   The BKC (Bible Knowledge Commentary) says, “The verb makes a distinction between singular and plural verbs and nouns. The verb ‘repent’ is plural and so is the pronoun ‘your’ in the clause ‘so that your sins may be forgiven,’ literally, ‘unto the remission of your sins.’ The imperative ‘be baptized’ is singular, setting it off from the rest of the sentence.” Thus personal water baptism follows after all the other issues in the verse have been accomplished by faith. The Jews never considered water as necessary for redemption. This is something that is the creation of “church theology” divorced from the background from whence it came! 

   It is easy when we study the Bible in the original grammar in which the Holy Spirit gave to us God’s Word! 

   Thanks for asking,

   Dr. Mal Couch

Monday, January 9, 2006

Do Dispensationalists Focus Too Much on Prophecy?

Dr, Couch, dispensationalists seem to focus more on prophecy than on practical living. How do you answer? 
    Dispensationalists seem to focus more on prophecy than on practical living. How do you answer? 

    We dispensationalists focus on prophecy because the Covenant guys do not, and probably over fifty percent of Scripture is prophetic! With you question I could not help but think of a statement by John Gregory, written in 1886, from his book The Seven Laws of Teaching.
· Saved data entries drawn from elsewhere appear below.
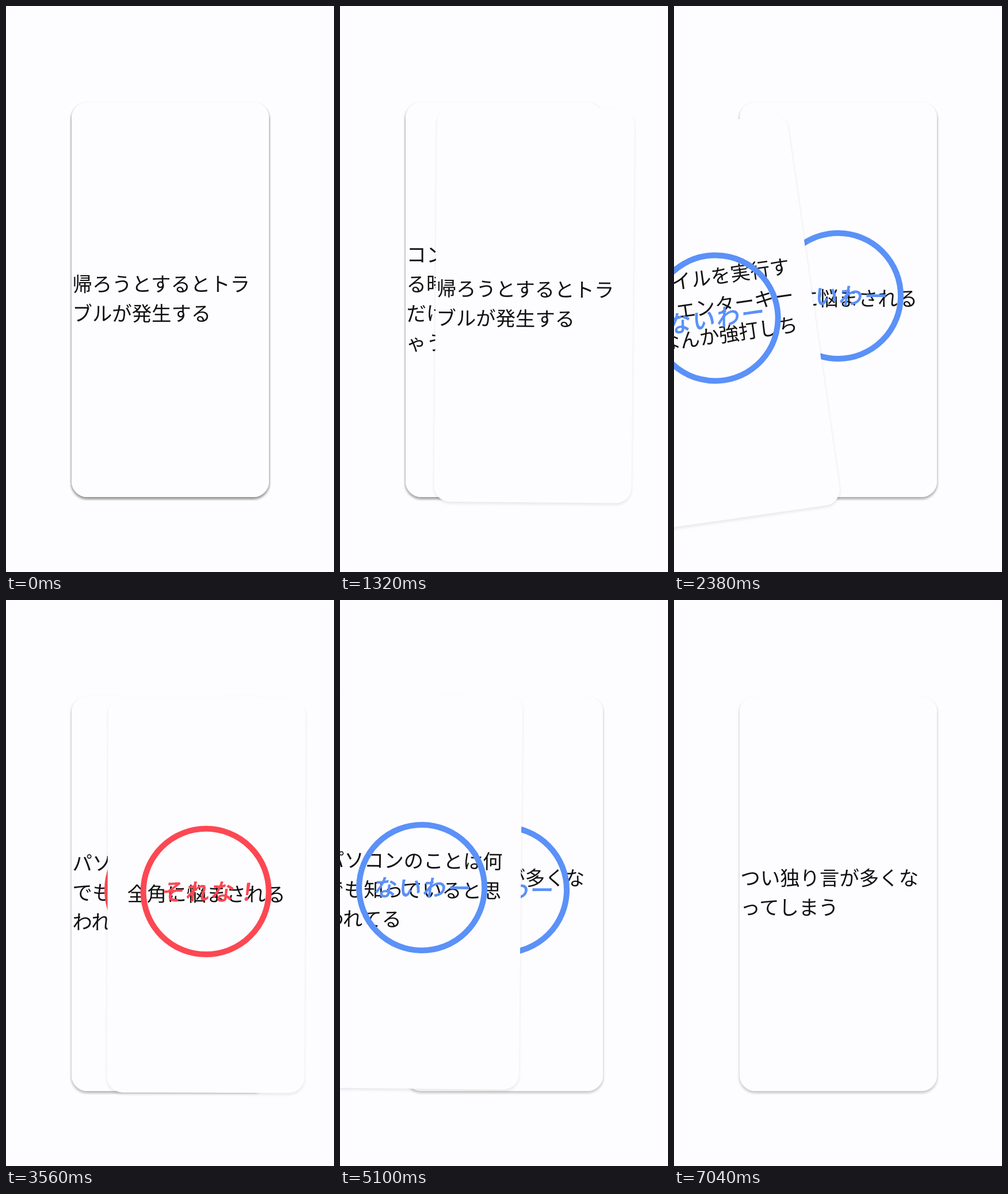
These frames come from a looping animation (570x982 px, 7.14 s). An HTML page:

```html
<!DOCTYPE html>
<html lang="ja">
<head>
<meta charset="utf-8">
<style>
  html, body { margin: 0; width: 100%; height: 100%; overflow: hidden; background: #fdfdff; }
  #stage { position: relative; width: 570px; height: 982px; overflow: hidden; }
  .card {
    position: absolute; left: 114px; top: 167px; width: 343px; height: 685px;
    border-radius: 27px; background: #fdfdff;
    box-shadow: 0 3px 5px rgba(20, 20, 10, .095);
  }
  p, text { font-family: "Noto Sans CJK JP", "Noto Sans CJK", sans-serif; }
  p {
    position: absolute; inset: -4px 0 4px; margin: 0;
    display: flex; align-items: center; justify-content: center;
    font-size: 34.4px; font-weight: 300; line-height: 51px;
    color: #111; white-space: pre;
  }
  p.wide { justify-content: flex-start; padding-left: 1.5px; }
  svg {
    position: absolute; left: 51px; top: 215.5px; width: 240px; height: 240px;
    visibility: hidden;
  }
  circle { fill: none; stroke: var(--ink); stroke-width: 10; }
  text {
    font-size: 40px; letter-spacing: 3px; text-anchor: middle;
    fill: var(--ink); stroke: var(--ink); stroke-width: 1.4; stroke-linejoin: round;
  }
  .no { --ink: #5b91f8; }
  .yes { --ink: #fc4853; }
  .left .no, .right .yes { visibility: visible; }
</style>
</head>
<body>
<div id="stage"></div>
<script>
const LOOP = 7140;
const THROW_TIME = 300;
const THRESHOLD = 60;
const SPARE_CARDS = 2;

// A drag lasts from..to (ms) and swings sideways by reach px;
// swing counts quarter turns, pace slows the start, sink and bend shape the fall.
const CARDS = [
  { text: "帰ろうとするとトラ\nブルが発生する",
    drag: { from: 20, to: 1720, reach: 215, swing: 2.41, sink: 12 } },
  { text: "コンパイルを実行す\nる時、エンターキー\nだけなんか強打しち\nゃう",
    drag: { from: 2080, to: 2520, reach: -241.5, sink: 56 } },
  { text: "全角に悩まされる",
    drag: { from: 3030, to: 4120, reach: 200, pace: 2.22, sink: 2, bend: 8 } },
  { text: "パソコンのことは何\nでも知っていると思\nわれてる",
    drag: { from: 4580, to: 5900, reach: -246, sink: -37, bend: 68 } },
  { text: "つい独り言が多くな\nってしまう" }
];

const stamp = (name, words, x) =>
  `<svg class="${name}" viewBox="-120 -120 240 240"><circle r="109"/>
   <text x="${x}" y="15" transform="skewX(-8)">${words}</text></svg>`;
const STAMPS = stamp("no", "ないわー", 3) + stamp("yes", "それな！", 9);

const stage = document.getElementById("stage");

function addCard(html) {
  const el = document.createElement("div");
  el.className = "card";
  el.innerHTML = html;
  stage.append(el);
  return el;
}

for (let i = 0; i < SPARE_CARDS; i++) addCard("");
[...CARDS].reverse().forEach(card => {
  const wide = card.text.includes("\n") ? "wide" : "";
  card.el = addCard(`<p class="${wide}">${card.text}</p>${STAMPS}`);
});

const clamp01 = v => Math.max(0, Math.min(1, v));

function pose({ from, to, reach, swing = 1, pace = 1, sink, bend = 0 }, t) {
  const u = clamp01((t - from) / (to - from));
  const x = reach * Math.sin(Math.PI / 2 * swing * u ** pace);
  const y = u * (sink + bend * u);
  const fly = clamp01((t - to) / THROW_TIME);
  return {
    x: x + Math.sign(x) * 480 * fly ** 2,
    y: y + 60 * fly ** 2,
    tilt: x * y / 1000,
    gone: fly === 1
  };
}

function draw(t) {
  let side = "";
  for (const { el, drag } of CARDS) {
    if (!drag) continue;
    const { x, y, tilt, gone } = pose(drag, t);
    el.style.display = gone ? "none" : "";
    el.style.transform = x || y ? `translate(${x}px, ${y}px) rotate(${tilt}deg)` : "none";
    if (!gone && Math.abs(x) > THRESHOLD) side = x < 0 ? "left" : "right";
  }
  stage.className = side;
}

const start = performance.now();
function tick() {
  draw((performance.now() - start) % LOOP);
  requestAnimationFrame(tick);
}
tick();
</script>
</body>
</html>
```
He wrote: 

       In the Bible more than in any other book are reviews needful and valuable. Not only does the Bible most require and most repay repeated study, but most  of all ought Bible knowledge to be familiar to us, if it be, as is claimed, the  Word of God. Its great truths ought to dwell in the heart and in the conscience  as a divine presence; its very language should haunt the memory as echoes from the hills of heaven. Its words and precepts should rest clear and precise in the  thoughts as the dictates of duty and the PROPHECIES OF DESTINY. Its grand  and divine doctrines, its vital precepts, its BLESSED PROMISES, its sublime  histories, and still SUBLIMER PROPHECIES, should inhabit continually the daily bread of our God-ward life. 
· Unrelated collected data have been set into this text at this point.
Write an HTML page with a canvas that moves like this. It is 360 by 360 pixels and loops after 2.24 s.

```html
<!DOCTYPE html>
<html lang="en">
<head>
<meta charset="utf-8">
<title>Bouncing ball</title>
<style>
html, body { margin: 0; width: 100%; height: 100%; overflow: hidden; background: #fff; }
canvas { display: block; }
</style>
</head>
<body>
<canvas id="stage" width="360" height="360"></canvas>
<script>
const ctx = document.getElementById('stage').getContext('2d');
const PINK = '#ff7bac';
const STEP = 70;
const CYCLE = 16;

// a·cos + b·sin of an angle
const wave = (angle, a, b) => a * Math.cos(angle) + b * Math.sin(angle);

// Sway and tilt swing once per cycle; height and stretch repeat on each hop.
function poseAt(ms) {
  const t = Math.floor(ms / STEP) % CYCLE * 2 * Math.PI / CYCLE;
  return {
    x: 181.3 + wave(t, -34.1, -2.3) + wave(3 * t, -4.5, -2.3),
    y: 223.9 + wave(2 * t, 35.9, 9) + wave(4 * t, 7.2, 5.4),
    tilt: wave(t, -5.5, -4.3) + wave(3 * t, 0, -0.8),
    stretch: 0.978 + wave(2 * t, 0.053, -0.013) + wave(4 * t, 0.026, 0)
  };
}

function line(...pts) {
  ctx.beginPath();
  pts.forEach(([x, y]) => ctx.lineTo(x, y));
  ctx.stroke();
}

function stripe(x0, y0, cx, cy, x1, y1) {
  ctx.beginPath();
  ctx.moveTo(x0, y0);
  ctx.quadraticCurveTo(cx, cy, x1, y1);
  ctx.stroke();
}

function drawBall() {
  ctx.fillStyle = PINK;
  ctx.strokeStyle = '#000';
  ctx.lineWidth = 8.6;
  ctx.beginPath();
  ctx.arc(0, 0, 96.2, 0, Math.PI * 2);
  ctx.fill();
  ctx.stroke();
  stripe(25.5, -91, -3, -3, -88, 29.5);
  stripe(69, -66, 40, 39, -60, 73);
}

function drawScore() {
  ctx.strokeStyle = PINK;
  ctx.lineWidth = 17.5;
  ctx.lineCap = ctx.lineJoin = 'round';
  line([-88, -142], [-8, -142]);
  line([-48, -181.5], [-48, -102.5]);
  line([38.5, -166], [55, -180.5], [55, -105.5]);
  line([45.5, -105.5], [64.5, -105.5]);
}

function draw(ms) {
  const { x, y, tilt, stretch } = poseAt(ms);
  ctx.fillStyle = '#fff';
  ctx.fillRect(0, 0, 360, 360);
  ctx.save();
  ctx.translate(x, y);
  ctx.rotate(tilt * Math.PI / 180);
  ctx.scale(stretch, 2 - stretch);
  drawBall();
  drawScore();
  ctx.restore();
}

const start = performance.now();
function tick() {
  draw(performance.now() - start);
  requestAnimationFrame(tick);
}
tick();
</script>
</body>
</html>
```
   Thanks for asking,

   Dr, Mal Couch

What About Home Churches?

Dr. Couch, I understand that Home Churches are growing like crazy. What do you think about this? 
  ANSWER: Because so many people are fed up with the Seeker Friendly church and the Hot Rock Congregations, they want to find peaceful and solid fellowship and teaching in the out-of-the-way places, like in a warm home setting. 

    I could not agree more whole-heartedly! While we know the early church traditionally met on the first day of the week, Sunday, this was not a “moral” imperative to do so. They were also instructed by Paul, “Therefore when you meet together …” which may imply that they did not meet consistently every week, but when they did, “do so and so”! (1 Cor. 11:20). 

 Home churches are exploding in number, and, more people are traveling some distances only a few times a month, in order to find a Bible teaching fellowship! 

   The Lord will always have His spiritually thirsty sheep who will go anywhere to hear His Word! 

   Thanks for asking,

   Dr. Mal Couch